# PROBLEM TO SOLVE:
State the number of lines in the records that contain "display", with no other words.

*** Opening of TASK INPUTS ***

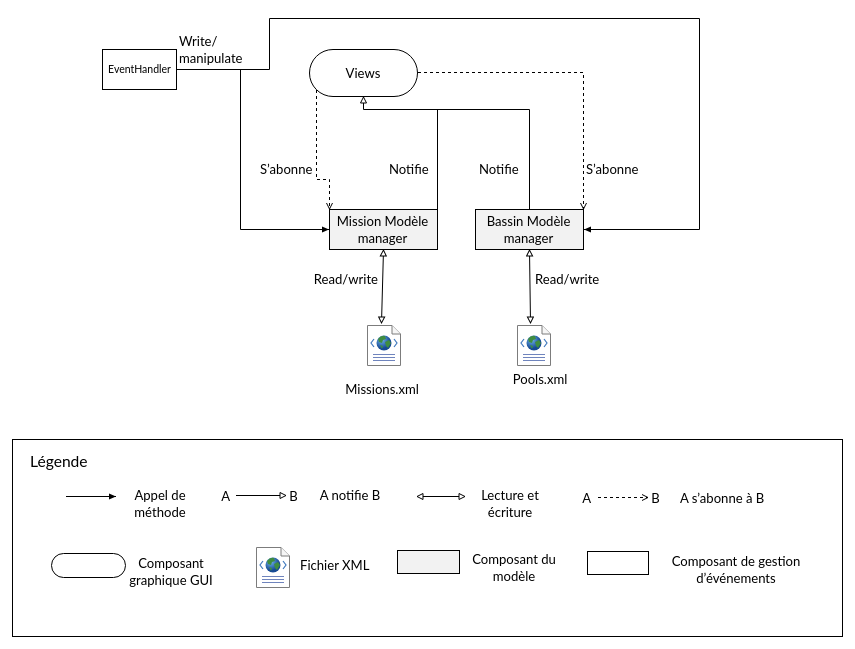
<!DOCTYPE html>
<html lang="fr">
<head>
<meta charset="utf-8">
<title>Diagramme des composants</title>
<style>
:root {
  --ink: #000;
  --paper: #fff;
  --model-fill: #f2f2f2;
  --page-edge: #7c7c7c;
  --code-blue: #3f78bd;
  --text-line: #6f84bd;
  --ocean: #174a94;
  --ocean-light: #6fb4ea;
  --land: #3f8d40;
}
* { box-sizing: border-box; margin: 0; padding: 0; }
html, body { width: 855px; height: 649px; overflow: hidden; background: var(--paper); }
body { position: relative; font: 13.1px/17px Lato, "Open Sans", sans-serif; color: var(--ink); }
.symbols { position: absolute; width: 0; height: 0; }
.connectors { position: absolute; left: 0; top: 0; }
.line { fill: none; stroke: var(--ink); stroke-width: 1; }
.dashed { stroke-dasharray: 3 3; }

.node {
  position: absolute; display: flex; align-items: center; justify-content: center;
  border: 1px solid var(--ink); background: var(--paper); text-align: center;
}
.event-handler { left: 102px; top: 49px; width: 75px; height: 41px; font-size: 10.5px; }
.views { left: 309px; top: 49px; width: 109px; height: 48px; border-radius: 24px; padding-right: 1px; }
.model { background: var(--model-fill); width: 109px; height: 41px; top: 209px; padding-right: 2px; }
.mission-model { left: 329px; }
.pool-model { left: 475px; }
.file-icon { display: block; width: 34px; height: 41px; }
.file { position: absolute; }
.mission-file { left: 367px; top: 325px; }
.pool-file { left: 517px; top: 325px; }

.label { position: absolute; white-space: nowrap; }
.centered { width: 100px; text-align: center; }
.write { left: 179px; top: 33px; }
.subscribe-left { left: 260px; top: 161px; }
.notify-left { left: 389px; top: 161px; }
.notify-right { left: 479px; top: 161px; }
.subscribe-right { left: 586px; top: 161px; }
.access-left { right: 477px; top: 271px; }
.access-right { left: 535px; top: 271px; }
.mission-name { left: 332px; top: 381px; }
.pool-name { left: 490px; top: 371px; }

.legend { position: absolute; left: 12px; top: 439px; width: 831px; height: 198px; border: 1px solid var(--ink); }
.legend h2 { position: absolute; left: 17px; top: 11px; font-size: 15.6px; line-height: 20px; font-weight: 400; }
.legend-row { position: absolute; display: grid; align-items: start; }
.relations { left: 53px; top: 47px; grid-template-columns: 50px 88px 111px 70px 95px 60px 140px 90px; }
.components { left: 38px; top: 107px; grid-template-columns: 75px 90px 84px 80px 80px 108px 81px 174px; }
.key { display: flex; align-items: center; justify-content: center; white-space: nowrap; height: 18px; }
.key svg { display: block; flex: none; }
.pair svg { margin: 0 3px 1px 6px; }
.name { white-space: nowrap; }
.two-lines { text-align: center; }
.middle { text-align: center; }
.shift-16 { padding-left: 16px; }
.shift-22 { padding-left: 22px; }
.shift-22 svg { margin-left: 7px; }
.key-lower { margin-top: 2px; }
.name-lower { margin-top: 3px; }
.swatch { border: 1px solid var(--ink); height: 24px; width: 63px; justify-self: end; }
.swatch-pill { width: 75px; height: 25px; border-radius: 13px; margin-top: 6px; }
.swatch-model { background: var(--model-fill); margin-top: 3px; }
.swatch-manager { width: 62px; margin-top: 4px; }
.components .file-icon { margin-left: 40px; }
.interface-name { margin-top: 8px; }
.file-name { margin-top: 10px; }
.model-name { margin-top: 4px; }
.manager-name { margin-top: 6px; }
</style>
</head>
<body>

<svg class="symbols" aria-hidden="true">
  <defs>
    <marker id="call-head" markerUnits="userSpaceOnUse" markerWidth="8" markerHeight="8" refX="7" refY="4" orient="auto-start-reverse">
      <polygon points="0,1 7,4 0,7" fill="#000"/>
    </marker>
    <marker id="notify-head" markerUnits="userSpaceOnUse" markerWidth="9" markerHeight="9" refX="7" refY="4" orient="auto-start-reverse">
      <polygon points="1,1 7,4 1,7" fill="#fff" stroke="#000"/>
    </marker>
    <marker id="subscribe-head" markerUnits="userSpaceOnUse" markerWidth="9" markerHeight="9" refX="7" refY="4" orient="auto-start-reverse">
      <path d="M1 1L7 4L1 7" fill="none" stroke="#000"/>
    </marker>
    <radialGradient id="ocean" cx=".35" cy=".3" r=".8">
      <stop offset="0" stop-color="var(--ocean-light)"/>
      <stop offset=".7" stop-color="var(--ocean)"/>
    </radialGradient>
    <symbol id="xml-file" viewBox="0 0 34 41">
      <path d="M.5 .5H25L33.500 9V40.500H.5Z" fill="var(--paper)" stroke="var(--page-edge)"/>
      <path d="M25 .5V9H33.500" fill="#f6f6f6" stroke="var(--page-edge)"/>
      <circle cx="17" cy="18" r="7.500" fill="url(#ocean)"/>
      <path d="M11 14Q14 10 18 11L19 14L16 15L15 18L12 17ZM18 17L22 15L24 18L21 23L19 21ZM13 20L16 21L15 24Z" fill="var(--land)"/>
      <path d="M7 14L4 18L7 22M27 14L30 18L27 22" fill="none" stroke="var(--code-blue)" stroke-width="1.200"/>
      <path d="M6 29.500H28M6 32.500H28M6 35.500H28" stroke="var(--text-line)"/>
    </symbol>
  </defs>
</svg>

<main>
  <svg class="connectors" width="855" height="649" aria-hidden="true">
    <g class="line">
      <path d="M177 69.500H269.500V18.500H699.500V229.500H584" marker-end="url(#call-head)"/>
      <path d="M240.500 69.500V229.500H329" marker-end="url(#call-head)"/>
      <path d="M437.500 209V109.500"/>
      <path d="M529.500 209V109.500H363.500V97" marker-end="url(#notify-head)"/>
      <path class="dashed" d="M418 72.500H583.500V209" marker-end="url(#subscribe-head)"/>
      <path class="dashed" d="M316.500 90V179.500H329.500V209" marker-end="url(#subscribe-head)"/>
      <path d="M383.500 250L381.500 323" marker-start="url(#notify-head)" marker-end="url(#notify-head)"/>
      <path d="M529.500 250L530.500 323" marker-start="url(#notify-head)" marker-end="url(#notify-head)"/>
    </g>
  </svg>

  <div class="node event-handler">EventHandler</div>
  <div class="node views">Views</div>
  <div class="node model mission-model">Mission Modèle<br>manager</div>
  <div class="node model pool-model">Bassin Modèle<br>manager</div>

  <div class="file mission-file"><svg class="file-icon"><use href="#xml-file"/></svg></div>
  <div class="file pool-file"><svg class="file-icon"><use href="#xml-file"/></svg></div>

  <span class="label write">Write/<br>manipulate</span>
  <span class="label subscribe-left">S’abonne</span>
  <span class="label notify-left">Notifie</span>
  <span class="label notify-right">Notifie</span>
  <span class="label subscribe-right">S’abonne</span>
  <span class="label access-left">Read/write</span>
  <span class="label access-right">Read/write</span>
  <span class="label centered mission-name">Missions.xml</span>
  <span class="label centered pool-name">Pools.xml</span>
</main>

<section class="legend">
  <h2>Légende</h2>

  <div class="legend-row relations">
    <div class="key"><svg width="50" height="9"><path class="line" d="M0 4.500H50" marker-end="url(#call-head)"/></svg></div>
    <div class="name two-lines">Appel de<br>méthode</div>
    <div class="key pair">A<svg width="50" height="9"><path class="line" d="M0 4.500H50" marker-end="url(#notify-head)"/></svg>B</div>
    <div class="name middle">A notifie B</div>
    <div class="key shift-16"><svg width="50" height="9"><path class="line" d="M1 4.500H49" marker-start="url(#notify-head)" marker-end="url(#notify-head)"/></svg></div>
    <div class="name two-lines">Lecture et<br>écriture</div>
    <div class="key pair shift-22 key-lower">A<svg width="50" height="9"><path class="line dashed" d="M0 4.500H50" marker-end="url(#subscribe-head)"/></svg>B</div>
    <div class="name name-lower">A s’abonne à B</div>
  </div>

  <div class="legend-row components">
    <div class="swatch swatch-pill"></div>
    <div class="name two-lines interface-name">Composant<br>graphique GUI</div>
    <svg class="file-icon"><use href="#xml-file"/></svg>
    <div class="name file-name">Fichier XML</div>
    <div class="swatch swatch-model"></div>
    <div class="name two-lines model-name">Composant du<br>modèle</div>
    <div class="swatch swatch-manager"></div>
    <div class="name two-lines manager-name">Composant de gestion<br>d’événements</div>
  </div>
</section>

</body>
</html>
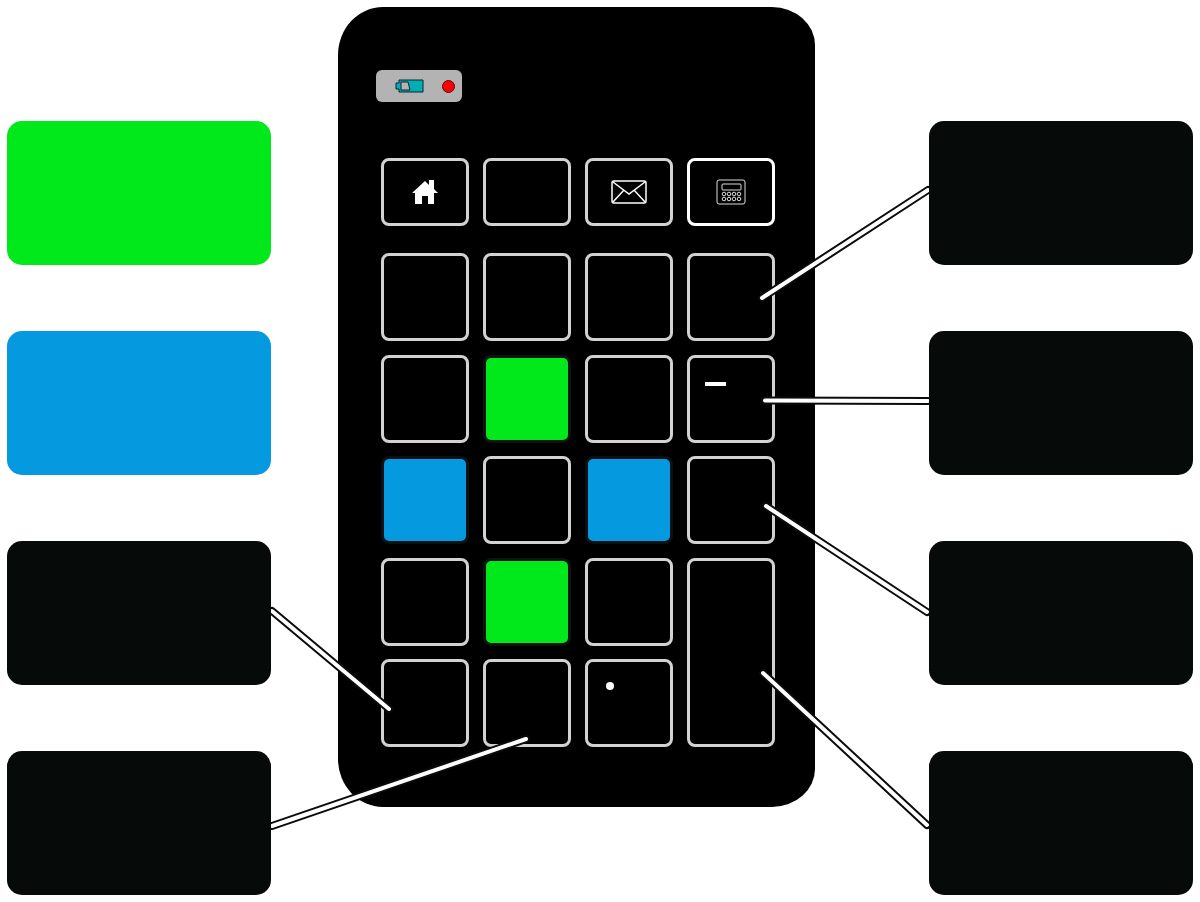
<!DOCTYPE html>
<html lang="en">
<head>
<meta charset="utf-8">
<title>Numeric keypad diagram</title>
<style>
:root {
  --paper: #fff;
  --body: #000;
  --label: #060b0a;
  --outline: #d2d2d2;
  --green: #02e91b;
  --blue: #0599df;
  --panel: #b3b3b3;
  --battery: #00aeb3;
  --led: #f00;
}
* { box-sizing: border-box; }
html, body { margin: 0; }
body { background: var(--paper); overflow: hidden; font-family: "Open Sans", sans-serif; }
.diagram { position: relative; width: 1200px; height: 902px; overflow: hidden; }
.labels { position: absolute; top: 121px; width: 264px; display: flex; flex-direction: column; gap: 66px; }
.labels.left { left: 7px; }
.labels.right { left: 929px; }
.label { height: 144px; border-radius: 15px; background: var(--label); }
.label.vertical { background: var(--green); }
.label.horizontal { background: var(--blue); }
.keypad {
  position: absolute; left: 338px; top: 7px; width: 477px; height: 800px;
  padding: 63px 40px 0 43px; border-radius: 45px 43px 43px 45px / 48px 38px 38px 48px; background: var(--body);
}
.status {
  display: flex; align-items: center; width: 86px; height: 32px; margin-left: -5px;
  padding-left: 19px; gap: 18px; border-radius: 6px; background: var(--panel);
}
.led { width: 13px; height: 13px; border: 1px solid #600; border-radius: 50%; background: var(--led); }
.keys { display: grid; grid-template-columns: repeat(4, 88px); column-gap: 14px; }
.shortcuts { margin-top: 56px; grid-template-rows: 68px; }
.digits { margin-top: 27px; grid-template-rows: repeat(5, 88px); row-gap: 13.6px; }
.key { display: flex; align-items: center; justify-content: center; border: 3px solid var(--outline); border-radius: 8px; }
.key.bright { border-color: #fff; }
.key.vertical { background: var(--green); border-color: #0b150d; }
.key.horizontal { background: var(--blue); border-color: #0b1015; }
.key.enter { grid-column: 4; grid-row: 4 / span 2; }
.key.minus, .key.point { align-items: flex-start; justify-content: flex-start; }
.minus i { width: 21px; height: 4px; margin: 24px 0 0 15px; background: #fff; }
.point i { width: 8px; height: 8px; margin: 20px 0 0 18px; border-radius: 50%; background: #fff; }
.leaders { position: absolute; left: 0; top: 0; }
</style>
</head>
<body>
<main class="diagram">
  <section class="keypad" aria-label="Keypad">
    <div class="status">
      <svg width="29" height="14" viewBox="0 0 29 14" role="img" aria-label="Battery">
        <path d="M4 1H28V13H4V10H1V4H4Z" fill="var(--battery)" stroke="#123" />
        <path d="M6 3H13L15 11H6Z" fill="var(--panel)" stroke="#123" />
      </svg>
      <span class="led"></span>
    </div>
    <div class="keys shortcuts">
      <div class="key">
        <svg width="28" height="26" viewBox="0 0 28 26" role="img" aria-label="Home">
          <path d="M1 14L14 2L18 6V1H23V10L27 14H23V25H17V17H11V25H4V14Z" fill="#fff" />
        </svg>
      </div>
      <div class="key"></div>
      <div class="key">
        <svg width="36" height="24" viewBox="0 0 36 24" role="img" aria-label="Mail" fill="none" stroke="#fff" stroke-width="1.5">
          <rect x="1" y="1" width="34" height="22" rx="2" />
          <path d="M2 2L18 14L34 2M2 22L13 10M34 22L23 10" />
        </svg>
      </div>
      <div class="key bright">
        <svg width="30" height="26" viewBox="0 0 30 26" role="img" aria-label="Calculator" fill="none" stroke="#ddd">
          <defs>
            <g id="button-row"><circle cx="8" cy="0" r="1.8" /><circle cx="13" cy="0" r="1.8" /><circle cx="18" cy="0" r="1.8" /><circle cx="23" cy="0" r="1.8" /></g>
          </defs>
          <rect x="1" y="1" width="28" height="24" rx="2" />
          <rect x="6" y="5" width="19" height="6" rx="1" />
          <use href="#button-row" y="15" />
          <use href="#button-row" y="20" />
        </svg>
      </div>
    </div>
    <div class="keys digits">
      <div class="key"></div><div class="key"></div><div class="key"></div><div class="key"></div>
      <div class="key"></div><div class="key vertical"></div><div class="key"></div><div class="key minus"><i></i></div>
      <div class="key horizontal"></div><div class="key"></div><div class="key horizontal"></div><div class="key"></div>
      <div class="key"></div><div class="key vertical"></div><div class="key"></div><div class="key enter"></div>
      <div class="key"></div><div class="key"></div><div class="key point"><i></i></div>
    </div>
  </section>

  <svg class="leaders" width="1200" height="902" viewBox="0 0 1200 902" fill="none" stroke-linecap="round" aria-hidden="true">
    <defs>
      <path id="leader-lines" d="M762 298L928 190M765 400.5L928 401M766 506L927 612M763 673L927 825M272 611L389 709M272 826L526 739" />
    </defs>
    <use href="#leader-lines" stroke="#0b0b0b" stroke-width="8" />
    <use href="#leader-lines" stroke="#fff" stroke-width="4" />
  </svg>

  <section class="labels left" aria-label="Left labels">
    <div class="label vertical"></div>
    <div class="label horizontal"></div>
    <div class="label"></div>
    <div class="label"></div>
  </section>
  <section class="labels right" aria-label="Right labels">
    <div class="label"></div>
    <div class="label"></div>
    <div class="label"></div>
    <div class="label"></div>
  </section>
</main>
</body>
</html>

*** Close of TASK INPUTS ***

# RESPONSE TO THE EXERCISE:
9